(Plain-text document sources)

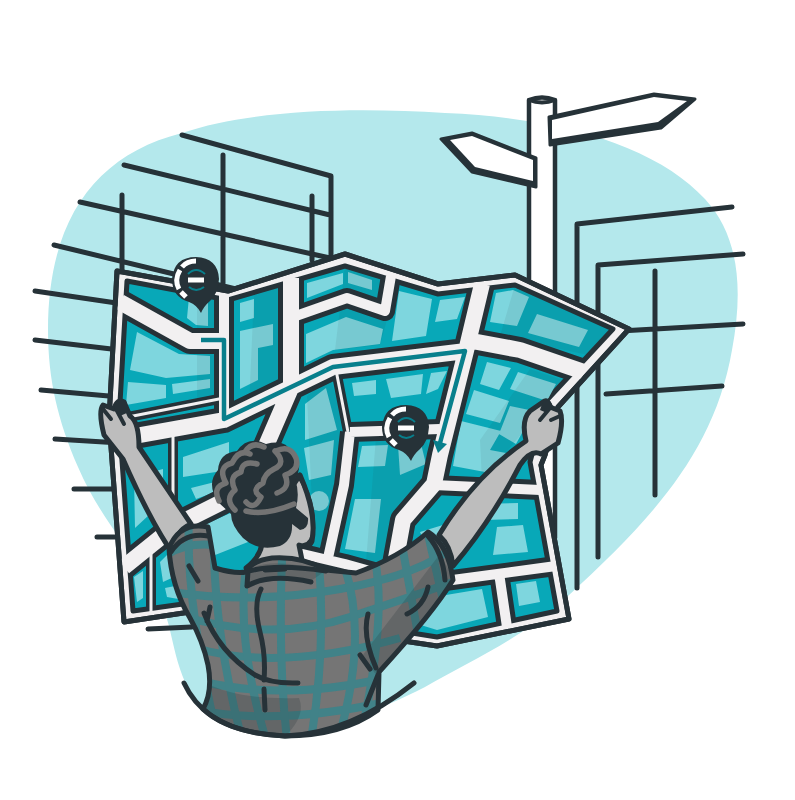
<!DOCTYPE html>
<html lang="en">
<head>
<meta charset="utf-8">
<title>Traveller reading a city map</title>
<style>
:root{--ink:#263238;--sky:#b4e8ec;--teal:#08a8b8;--pale:#7ed6de;--road:#f2f0f1;--route:#087f8c;--skin:#bdbdbd;--shirt:#757575;--check:#168d98}
html,body{margin:0;background:#fff;overflow:hidden}
svg{display:block;width:795px;height:800px}
.sky{fill:var(--sky)}
.line{fill:none;stroke:var(--ink);stroke-width:5;stroke-linecap:round;stroke-linejoin:round}
.pole{fill:#fff;stroke:var(--ink);stroke-width:4.5;stroke-linejoin:round}
.ink{fill:var(--ink)}
.board{fill:var(--ink);stroke:var(--ink);stroke-width:3;stroke-linejoin:round}
.face{fill:#fff}
.sheet{fill:var(--road);stroke:var(--ink);stroke-width:5;stroke-linejoin:round}
.city{fill:var(--teal);stroke:var(--ink);stroke-width:5;stroke-linejoin:round}
.plots{fill:var(--pale)}
.folds{fill:var(--ink);opacity:.08}
.kerb,.road{fill:none;stroke-linejoin:round}
.kerb{stroke:var(--ink)}
.road{stroke:var(--road)}
.kerb.wide{stroke-width:26}
.road.wide{stroke-width:16}
.kerb.mid{stroke-width:20}
.road.mid{stroke-width:10}
.kerb.lane{stroke-width:10}
.road.lane{stroke-width:3}
.route{fill:none;stroke:var(--route);stroke-width:4.5;stroke-linejoin:round}
.arrow{fill:var(--route)}
.skin{fill:var(--skin);stroke:var(--ink);stroke-width:5;stroke-linejoin:round;stroke-linecap:round}
.shirt{fill:var(--shirt)}
.check{fill:none;stroke:var(--check);stroke-width:8;opacity:.55}
.shade{fill:var(--ink);opacity:.22}
.curl{fill:none;stroke:#737373;stroke-width:5.5;stroke-linecap:round;stroke-linejoin:round}
.shine{fill:none;stroke:#fff;stroke-width:5}
.thin{stroke-width:4}
</style>
</head>
<body>
<svg viewBox="0 0 795 800" role="img" aria-label="A person seen from behind holds up a large city map beside a signpost">
<defs>
<path id="shirt-shape" d="M169 548Q180 521 208 527L215 568Q235 574 246 572Q251 561 272 558Q302 556 326 570L356 573Q400 557 428 532Q448 544 453 580Q433 613 379 672L378 710Q342 736 285 736Q228 733 203 709Q213 691 208 665Q203 641 190 618Q171 586 169 548Z"/>
<clipPath id="shirt-clip"><use href="#shirt-shape"/></clipPath>
<path id="city-shape" d="M127 281L228 300L345 266L438 294L515 285L613 329L546 401L530 462L557 611L437 637L330 620L190 603L133 611L119 420Z"/>
<clipPath id="city-clip"><use href="#city-shape"/></clipPath>
<path id="avenues" d="M120 302L190 341H224M118 439L224 420L333 367L466 351M291 278V388L262 455L222 502L176 525L124 567M482 284L466 351L440 455L434 484L403 520L392 580M472 341L520 350L584 372"/>
<path id="streets" d="M224 294V420M293 317L347 298L385 311L391 276M350 432L344 485L328 558M434 485L540 490M290 551L345 564L395 578L445 581L556 566M499 573L507 627M350 432L440 429"/>
<path id="lanes" d="M123 418L224 398M336 370L348 432M173 430V524M151 550V612"/>
<g id="pin">
<path class="ink" d="M5 32Q1 24-7 21Q-24 16-24-2Q-22-24 0-24Q22-23 23-2Q22 13 14 20Q8 25 5 32Z"/>
<path class="shine" d="M0-20Q-9-20-14-14M-16-11Q-22-1-17 8M-15 11L-10 16"/>
<path class="shine" d="M-8-1H8"/>
<path d="M-8-7Q0-15 9-7M-7 6Q0 12 8 6" fill="none" stroke="var(--route)" stroke-width="2"/>
</g>
</defs>

<path class="sky" d="M48 330C48 220 95 155 182 133C250 110 350 107 445 113C570 118 660 150 705 199C738 235 744 286 732 350C714 455 647 523 568 596C520 640 472 660 425 687C360 720 290 745 225 722C184 705 178 664 169 626C157 574 107 535 78 467C58 421 48 380 48 330Z"/>

<g class="line" id="buildings">
<path d="M182 135L331 176V280M124 165L330 215M80 202L330 258M54 245L240 290M35 291L130 305M35 340L120 350M41 390L120 397M55 439L120 443M74 489H124M97 537H124M148 629L192 627M122 195V275M223 155V288M312 196V260"/>
<path d="M732 207L577 224V588M743 254L598 265V557M743 324L620 331M722 386L606 394M655 271V495"/>
</g>

<g id="signpost">
<path class="pole" d="M529 100Q542 95 555 100V538H529Z"/>
<path class="line thin" d="M529 100Q542 105 555 100"/>
<path class="board" d="M441 139L472 133L536 158V187L472 172Z"/>
<path class="face" d="M450 140L472 136L533 160V181L475 167Z"/>
<path class="board" d="M549 117L654 94L695 99L661 128L550 145Z"/>
<path class="face" d="M552 120L654 97L687 101L658 122L552 139Z"/>
</g>

<g id="map">
<path class="sheet" d="M117 271L228 291L345 254L438 284L515 275L629 329L558 407L545 455L541 465L569 619L437 646L330 630L190 612L124 622L109 420Z"/>
<use href="#city-shape" class="city"/>
<g clip-path="url(#city-clip)">
<g class="plots">
<path d="M189 297L208 300L208 326L196 325L187 318ZM137 332L179 354L210 356V374L166 378L130 370ZM128 382L166 385V398L126 405ZM172 384L210 379V388L173 394Z"/>
<path d="M240 303L254 299V318L240 322ZM240 331L273 324V345L258 348V380L240 389Z"/>
<path d="M307 283L343 273V284L307 298ZM348 272L372 280V290L348 283ZM306 334L346 317L383 329L380 344L333 350L306 363ZM399 291L432 299L426 336L392 341ZM440 300L465 297L457 319L435 322Z"/>
<path d="M496 293L513 290L529 297L517 326L490 322ZM537 314L588 330L579 347L528 333Z"/>
<path d="M487 362L511 368L499 390L480 384ZM518 372L556 384L547 401L510 389ZM474 390L509 401L500 423L466 414ZM461 421L501 431L490 450L512 454L485 472L453 466ZM510 406L534 411L516 444L499 434Z"/>
<path d="M352 383L376 380V394L354 396ZM386 379L423 374L421 394L391 398ZM431 373L447 371L438 389L426 394Z"/>
<path d="M305 404L326 388L337 430L305 440ZM304 448L334 440L331 475L309 480ZM362 446L388 445L385 466L358 467ZM398 445L421 444L426 464L400 475ZM355 499L381 499L375 553L345 549Z"/>
<circle cx="319" cy="501" r="10"/>
<path d="M134 477L163 469V502L135 528ZM183 457L229 442V470L183 477ZM191 488L215 482V492L196 499ZM195 529L235 511L248 542L205 559Z"/>
<path d="M134 577L143 571V598L137 602ZM160 562L171 551L176 576L163 582ZM165 588L180 585L184 600L167 597Z"/>
<path d="M481 504L518 503V519L484 520ZM497 527L523 525L528 552L493 555ZM420 532L456 521L466 550L431 557ZM440 596L482 589L488 617L437 630L411 622ZM516 584L536 581L540 602L519 606Z"/>
</g>
<path class="folds" d="M345 266L397 284L380 345L335 350ZM515 285L614 328L588 355L500 336ZM530 369L566 381L482 481L480 440ZM307 396L330 377L346 432L332 544L314 548ZM376 437H425L439 474L390 565L366 562ZM197 295L215 300L217 395L197 399ZM254 293L282 286V388L249 407Z"/>
<g id="road-kerbs">
<use href="#avenues" class="kerb wide"/>
<use href="#streets" class="kerb mid"/>
<use href="#lanes" class="kerb lane"/>
</g>
</g>
<g id="road-network">
<use href="#lanes" class="road lane"/>
<use href="#streets" class="road mid"/>
<use href="#avenues" class="road wide"/>
</g>
<path class="sheet" style="fill:none" d="M117 271L228 291L345 254L438 284L515 275L629 329L558 407L545 455L541 465L569 619L437 646L330 630L190 612L124 622L109 420Z"/>
<g id="walking-route">
<path class="route" d="M201 340H224V419L333 367L465 351L440 443"/>
<path class="arrow" d="M433 440L447 444L438 453Z"/>
</g>
<use href="#pin" transform="translate(196 281)"/>
<use href="#pin" transform="translate(406 429)"/>
</g>

<g id="traveller">
<path class="skin" d="M104 435Q98 411 103 405L114 409Q117 398 124 402L130 416Q139 422 139 447L191 524Q171 533 175 557Q151 523 123 459Z"/>
<path class="line thin" d="M116 409L124 424M103 409L111 419"/>
<path class="skin" d="M558 443Q564 421 560 411L550 407Q548 398 543 402L530 411Q521 420 526 441Q475 475 439 535Q451 546 453 566Q490 523 520 465Q531 449 541 454Z"/>
<path class="line thin" d="M550 408L540 420M560 416L551 420"/>
<path class="ink" d="M114 407Q119 397 126 401L129 412L120 416ZM553 406Q549 397 543 401L540 410L547 413Z"/>

<path class="skin" d="M255 541L300 475Q317 514 312 541Q309 549 299 545L303 565L246 568Q260 557 262 544Z"/>
<path class="ink" d="M218 502Q206 483 218 470Q219 453 237 451Q248 435 266 444Q286 439 291 452Q305 463 295 479Q300 493 296 508L308 518Q309 529 300 530L292 524Q293 540 280 546Q258 552 243 538Q231 525 231 514Z"/>
<path class="line thin" d="M298 475Q315 501 313 530Q313 543 304 545"/>
<path class="curl" d="M219 501Q212 487 226 483Q217 467 232 463Q239 449 250 454M235 510Q224 499 235 490Q228 476 241 472Q242 460 257 464M246 502Q254 511 261 497Q250 490 263 483Q264 474 274 469Q287 463 275 451M276 451Q290 444 296 458Q300 470 285 475Q291 488 277 493M246 511Q265 516 294 504M264 447Q252 441 245 452"/>

<use href="#shirt-shape" class="shirt"/>
<g clip-path="url(#shirt-clip)">
<g class="check">
<path d="M160 560Q180 542 214 545M165 591Q250 605 340 589T460 540M185 617Q275 642 350 617T470 576M195 648Q280 672 400 638M200 681Q285 702 390 677M195 710Q280 726 390 701"/>
<path d="M189 520Q185 600 218 740M214 555Q216 640 242 740M246 567Q236 640 266 740M282 558Q278 660 287 740M319 562Q326 650 311 740M345 568Q368 640 338 740M375 560Q387 620 360 740M402 545L419 640M427 530L443 600"/>
</g>
<path class="shade" d="M212 686Q245 700 299 698Q307 717 281 740L195 720ZM362 656L440 554L460 590L380 680ZM248 570Q270 556 325 571L311 581Q280 576 247 586Z"/>
</g>
<use href="#shirt-shape" class="line"/>
<path class="line" d="M171 552Q184 532 208 536M428 536Q443 553 445 580M246 572Q273 563 326 571M247 586Q270 573 311 582M248 571L247 586M265 570L285 569M261 589Q253 604 260 632Q266 655 264 680M264 689L265 710M204 613Q219 652 255 675Q270 684 298 683M210 607L207 621M368 614Q362 636 376 668M360 655L370 669M407 614Q424 606 428 587M184 683Q207 733 285 736Q350 734 414 683M378 675L366 705M189 566L198 581"/>
</g>
</svg>
</body>
</html>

> Task details
For each line in the entries that contains the string "thin", make a copy.

> Response for this exercise
.thin{stroke-width:4}
<path class="line thin" d="M529 100Q542 105 555 100"/>
<path class="line thin" d="M116 409L124 424M103 409L111 419"/>
<path class="line thin" d="M550 408L540 420M560 416L551 420"/>
<path class="line thin" d="M298 475Q315 501 313 530Q313 543 304 545"/>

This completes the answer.